## GIVEN RECORDS

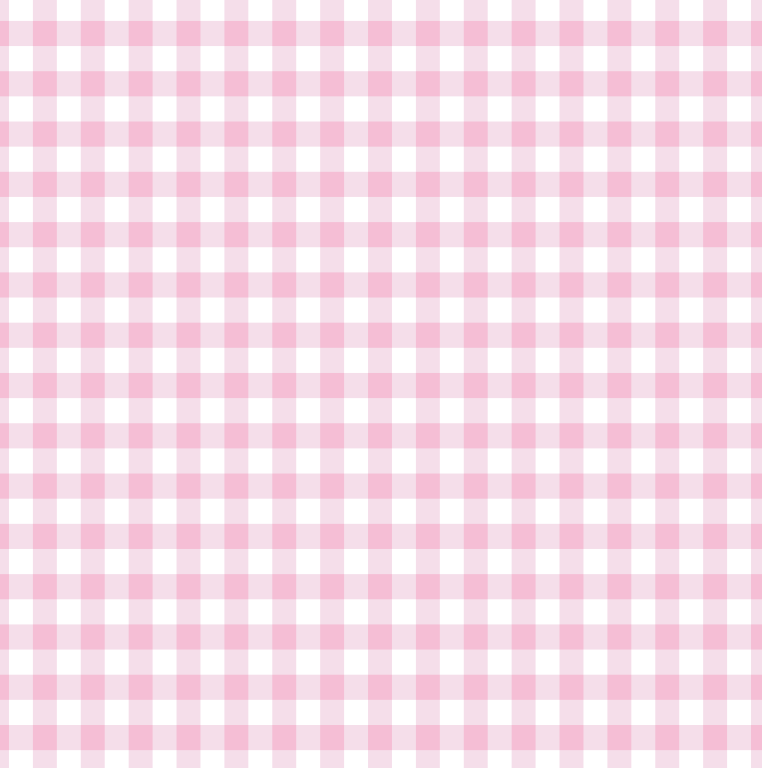
Give the GLSL for this pattern, as a Shadertoy shader.

```glsl
const vec3 WHITE = vec3(1.0);
const vec3 PALE_PINK = vec3(0.961, 0.871, 0.918);
const vec3 ROSE_PINK = vec3(0.961, 0.745, 0.835);

// Repeats across and down the canvas, and the stripe centres within a repeat
const vec2 REPEATS = vec2(15.917, 15.271);
const vec2 STRIPE_CENTRE = vec2(0.9375, 0.605);
const float STRIPE_WIDTH = 0.5;

// Smooth coverage of evenly repeated stripes along each axis
vec2 stripeCoverage(vec2 position, vec2 centre, float width, vec2 pixelSize) {
    vec2 offset = abs(fract(position - centre + 0.5) - 0.5);
    return clamp((0.5 * width - offset) / pixelSize + 0.5, 0.0, 1.0);
}

// Two crossing stripe sets: bare ground, single layer, double layer
vec3 gingham(vec2 coverage, vec3 ground, vec3 single, vec3 crossing) {
    vec3 betweenRows = mix(ground, single, coverage.x);
    vec3 onRow = mix(single, crossing, coverage.x);
    return mix(betweenRows, onRow, coverage.y);
}

void mainImage(out vec4 fragColor, in vec2 fragCoord) {
    vec2 position = fragCoord / iResolution.xy * REPEATS;
    vec2 pixelSize = REPEATS / iResolution.xy;

    vec2 coverage = stripeCoverage(position, STRIPE_CENTRE, STRIPE_WIDTH, pixelSize);
    fragColor = vec4(gingham(coverage, WHITE, PALE_PINK, ROSE_PINK), 1.0);
}
```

## TASK PROMPT
Reproduce each line above that contains "ground".

## ANSWER
// Two crossing stripe sets: bare ground, single layer, double layer
vec3 gingham(vec2 coverage, vec3 ground, vec3 single, vec3 crossing) {
    vec3 betweenRows = mix(ground, single, coverage.x);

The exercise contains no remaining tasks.